Rowe remained in the Army, and shared his survival techniques in Special Forces classes. In 1987, Lt.Col. Rowe was assigned to the Philippines, where he assisted in training anti-communists. On April 21, 1989, a machine gun sniper attacked Rowe in his car, killing him instantly.
Of the seven U.S. Army Special Forces personnel captured at Hiep Hoa and Tan Phu, the fates of only Versace and Roraback remain unknown. The execution was never fully documented; it is not known with certainty that these two men died. Although the Vietnamese claim credit for their deaths, they did not return their remains. From the accounts of those who knew them, if these men were not executed, they are still fighting for their country.
Issac Camacho retired from the United States Army as a Captain. He still lives in Texas.
In early 1999, Capt. Camacho was presented the Distinguished Service Cross. The request was made by Senator Bob Smith (NH), and the presentation made by Gov. George Bush. During the ceremony, Senator Bob Smith recounted that "Sergeant First Class Camacho resisted capture during the enemy raid on his Special Forces Camp in Vietnam, cared for his wounded soldiers and attempted to rescue others. Following his capture by the Viet Cong and cruel confinement, he then implemented a daring and successful escape nineteen months later. In 1997, he was awarded the Silver Star.
Good Morning ladies and men, My name is Billy Waugh, and hope this finds you all well.
I have completed a 290-page book titled Isaac Camacho, an American Hero, which recites Isaac C's description of his days as a POW. To go with the book is a 135-page web-site that includes Maps, Sketches, photographs, and documents gathered and prepared for this book. The site is http://isaaccamachoamericanhero.com

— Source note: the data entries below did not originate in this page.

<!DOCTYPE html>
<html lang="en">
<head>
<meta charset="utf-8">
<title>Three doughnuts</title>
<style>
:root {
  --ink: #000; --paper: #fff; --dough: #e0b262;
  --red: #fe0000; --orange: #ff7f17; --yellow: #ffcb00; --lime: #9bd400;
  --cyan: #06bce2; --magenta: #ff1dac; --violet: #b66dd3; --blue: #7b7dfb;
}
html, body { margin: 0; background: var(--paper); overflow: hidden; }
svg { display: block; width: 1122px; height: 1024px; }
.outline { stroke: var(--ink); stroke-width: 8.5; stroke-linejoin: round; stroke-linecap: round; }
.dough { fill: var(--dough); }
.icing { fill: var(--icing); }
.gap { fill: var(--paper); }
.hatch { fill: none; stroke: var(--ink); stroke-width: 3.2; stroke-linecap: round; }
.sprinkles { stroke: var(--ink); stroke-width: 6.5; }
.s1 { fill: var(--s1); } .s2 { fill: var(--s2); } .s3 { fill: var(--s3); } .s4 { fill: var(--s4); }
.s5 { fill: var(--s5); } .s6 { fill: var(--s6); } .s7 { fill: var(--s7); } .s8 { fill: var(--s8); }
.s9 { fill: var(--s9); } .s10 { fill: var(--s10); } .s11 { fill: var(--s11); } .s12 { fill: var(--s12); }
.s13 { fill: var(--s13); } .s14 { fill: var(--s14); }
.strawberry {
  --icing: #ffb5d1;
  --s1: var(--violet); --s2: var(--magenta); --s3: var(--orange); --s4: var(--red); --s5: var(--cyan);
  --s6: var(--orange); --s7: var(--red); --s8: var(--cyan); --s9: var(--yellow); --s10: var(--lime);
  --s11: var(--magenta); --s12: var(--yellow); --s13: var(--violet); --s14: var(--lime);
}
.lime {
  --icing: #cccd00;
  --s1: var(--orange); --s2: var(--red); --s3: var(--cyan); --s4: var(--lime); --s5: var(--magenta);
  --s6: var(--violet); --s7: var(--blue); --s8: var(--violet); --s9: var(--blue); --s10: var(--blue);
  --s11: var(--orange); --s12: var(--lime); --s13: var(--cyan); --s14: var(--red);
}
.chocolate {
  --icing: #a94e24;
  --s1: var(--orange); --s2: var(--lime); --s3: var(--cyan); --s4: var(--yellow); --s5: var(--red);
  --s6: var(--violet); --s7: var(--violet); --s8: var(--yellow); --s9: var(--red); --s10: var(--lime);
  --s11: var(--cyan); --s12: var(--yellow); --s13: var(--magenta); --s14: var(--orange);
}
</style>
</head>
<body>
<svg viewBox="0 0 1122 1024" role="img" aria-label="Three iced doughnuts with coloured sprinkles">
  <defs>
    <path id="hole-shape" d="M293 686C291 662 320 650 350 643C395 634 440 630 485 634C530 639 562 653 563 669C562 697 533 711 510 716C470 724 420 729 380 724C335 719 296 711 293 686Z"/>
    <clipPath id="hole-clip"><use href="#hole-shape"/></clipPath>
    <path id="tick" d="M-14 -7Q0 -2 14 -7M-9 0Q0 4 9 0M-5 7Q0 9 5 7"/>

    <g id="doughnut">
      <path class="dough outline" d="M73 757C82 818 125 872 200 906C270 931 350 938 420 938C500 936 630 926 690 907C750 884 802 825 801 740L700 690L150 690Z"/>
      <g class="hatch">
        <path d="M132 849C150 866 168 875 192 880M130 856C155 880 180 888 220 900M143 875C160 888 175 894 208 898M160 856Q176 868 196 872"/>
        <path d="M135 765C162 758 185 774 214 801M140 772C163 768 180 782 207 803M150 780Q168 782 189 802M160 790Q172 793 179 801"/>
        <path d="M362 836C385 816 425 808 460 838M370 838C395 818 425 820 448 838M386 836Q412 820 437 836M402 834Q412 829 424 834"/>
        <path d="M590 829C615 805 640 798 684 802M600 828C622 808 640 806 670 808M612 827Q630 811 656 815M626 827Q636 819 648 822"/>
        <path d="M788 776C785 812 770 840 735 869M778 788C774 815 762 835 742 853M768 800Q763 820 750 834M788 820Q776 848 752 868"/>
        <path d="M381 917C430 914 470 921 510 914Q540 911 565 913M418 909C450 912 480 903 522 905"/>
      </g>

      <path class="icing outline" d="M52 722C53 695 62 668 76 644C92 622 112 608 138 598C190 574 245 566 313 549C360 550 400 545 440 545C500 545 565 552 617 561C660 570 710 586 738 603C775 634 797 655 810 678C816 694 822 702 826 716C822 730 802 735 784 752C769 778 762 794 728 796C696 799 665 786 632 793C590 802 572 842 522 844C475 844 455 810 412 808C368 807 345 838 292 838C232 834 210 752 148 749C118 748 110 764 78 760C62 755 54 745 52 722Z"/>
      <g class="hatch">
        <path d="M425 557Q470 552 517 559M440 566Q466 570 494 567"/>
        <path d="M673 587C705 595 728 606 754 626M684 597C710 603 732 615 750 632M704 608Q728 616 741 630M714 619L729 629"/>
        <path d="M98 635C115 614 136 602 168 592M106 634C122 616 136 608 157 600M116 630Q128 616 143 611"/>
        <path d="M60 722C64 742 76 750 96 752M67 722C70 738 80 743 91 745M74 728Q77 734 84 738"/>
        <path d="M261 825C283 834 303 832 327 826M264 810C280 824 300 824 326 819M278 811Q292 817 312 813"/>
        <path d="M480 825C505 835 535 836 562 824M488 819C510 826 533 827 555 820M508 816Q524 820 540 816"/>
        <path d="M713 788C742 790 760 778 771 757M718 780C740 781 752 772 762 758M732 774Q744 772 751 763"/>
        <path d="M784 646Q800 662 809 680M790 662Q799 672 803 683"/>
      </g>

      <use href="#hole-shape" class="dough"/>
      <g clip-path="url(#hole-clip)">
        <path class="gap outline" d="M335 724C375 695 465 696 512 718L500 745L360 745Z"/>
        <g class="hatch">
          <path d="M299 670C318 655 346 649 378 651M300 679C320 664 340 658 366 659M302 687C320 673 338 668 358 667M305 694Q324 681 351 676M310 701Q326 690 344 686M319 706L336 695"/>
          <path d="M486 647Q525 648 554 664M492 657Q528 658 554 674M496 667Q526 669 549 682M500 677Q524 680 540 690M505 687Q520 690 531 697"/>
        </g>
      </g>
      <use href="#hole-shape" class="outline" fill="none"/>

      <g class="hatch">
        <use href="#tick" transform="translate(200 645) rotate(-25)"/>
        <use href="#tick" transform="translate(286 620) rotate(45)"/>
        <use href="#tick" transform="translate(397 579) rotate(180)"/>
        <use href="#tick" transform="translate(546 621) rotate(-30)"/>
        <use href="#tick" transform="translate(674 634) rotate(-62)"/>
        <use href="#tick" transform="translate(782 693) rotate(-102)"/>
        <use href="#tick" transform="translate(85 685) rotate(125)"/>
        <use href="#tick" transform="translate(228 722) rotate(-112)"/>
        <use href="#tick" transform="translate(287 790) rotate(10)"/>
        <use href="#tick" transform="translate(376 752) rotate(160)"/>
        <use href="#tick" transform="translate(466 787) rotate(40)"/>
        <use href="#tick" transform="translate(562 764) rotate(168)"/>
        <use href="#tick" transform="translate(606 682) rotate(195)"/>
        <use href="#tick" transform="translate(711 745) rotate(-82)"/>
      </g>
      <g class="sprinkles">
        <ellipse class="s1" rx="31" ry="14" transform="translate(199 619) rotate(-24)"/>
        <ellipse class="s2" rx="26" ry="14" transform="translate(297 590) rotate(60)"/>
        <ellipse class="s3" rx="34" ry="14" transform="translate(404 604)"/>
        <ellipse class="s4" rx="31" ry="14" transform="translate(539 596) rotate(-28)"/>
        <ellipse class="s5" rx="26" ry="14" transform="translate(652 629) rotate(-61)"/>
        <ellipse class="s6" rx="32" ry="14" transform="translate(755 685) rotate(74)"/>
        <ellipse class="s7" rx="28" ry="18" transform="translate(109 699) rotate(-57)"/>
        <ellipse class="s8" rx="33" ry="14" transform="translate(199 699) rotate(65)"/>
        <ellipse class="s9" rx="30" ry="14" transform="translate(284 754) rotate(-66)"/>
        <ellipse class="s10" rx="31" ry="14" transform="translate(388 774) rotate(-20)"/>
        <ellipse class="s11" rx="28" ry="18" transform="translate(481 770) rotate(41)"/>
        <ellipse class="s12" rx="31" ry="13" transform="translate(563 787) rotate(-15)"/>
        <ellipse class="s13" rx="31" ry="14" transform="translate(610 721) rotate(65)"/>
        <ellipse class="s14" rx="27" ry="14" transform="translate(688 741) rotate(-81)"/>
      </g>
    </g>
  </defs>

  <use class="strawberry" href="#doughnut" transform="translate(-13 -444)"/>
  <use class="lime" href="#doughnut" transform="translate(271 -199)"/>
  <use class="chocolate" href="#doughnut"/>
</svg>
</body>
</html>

Three other US Army Special Forces NCOs were captured in the same battle, one day after President John F. Kennedy was assassinated in Dallas, TX. Isaac Camacho had heard the assassination news just a few hours before his capture.
The idea is that the reader (shooting for military readers primarily) will view the web-site when queued in the reading, as the story of Isaac's battle to save the Special Forces Camp at Hiep Hoa, SVN on 24 Nov 1963, his WIA, and capture; the subsequent march through the Parrot's beak of Cambodia, up through western Tay Ninh Province, in into the COSVN POW Camp named B-20 straddling the Cambodian / SVN border some fifteen KM northwest of the village of Katum, SVN (once a Special Forces CIDG camp)
`I believe you will find the web-site comprehensive, and the book simply written in chronological arrangement, describing Isaac's memories of his POW days of caging.
Isaac's mother, Ms. Maria Eloreaga is more than 90-years now, and not well. Her Mother was a 100% Mescalero-Apache from the NM or AZ area, who lived in Fabens, TX during Isaac Camacho's young days. Ike's father was a Mexican who earned his living driving a truck to the Texas Valley and back to the ELP area. Ike's father was killed in a trucking accident while he (Isaac) was a young lad...
The book describes the work-details, interrogations, sicknesses, and treatment, as he was caged, shackled, chained to a tree in the open jungle for 21 months, plus a few days. His coping was difficult, as you experts know. None-the-less - his planning and daring escape were completed in Jul 1965, as Isaac had been unshackled for a few days, as his chains were removed to be placed on another unseen POW somewhere nearby. ...
Isaac Camacho is alive and well, living in El Paso, TX with his wife Graciela (Lopez) Camacho, a wonderful Spanish lady of German descent.
... Please check the web-site www.billywaugh.net for a bit for a bit of info on some action in my life's AO.
Thanks for listening. Billy Waugh sends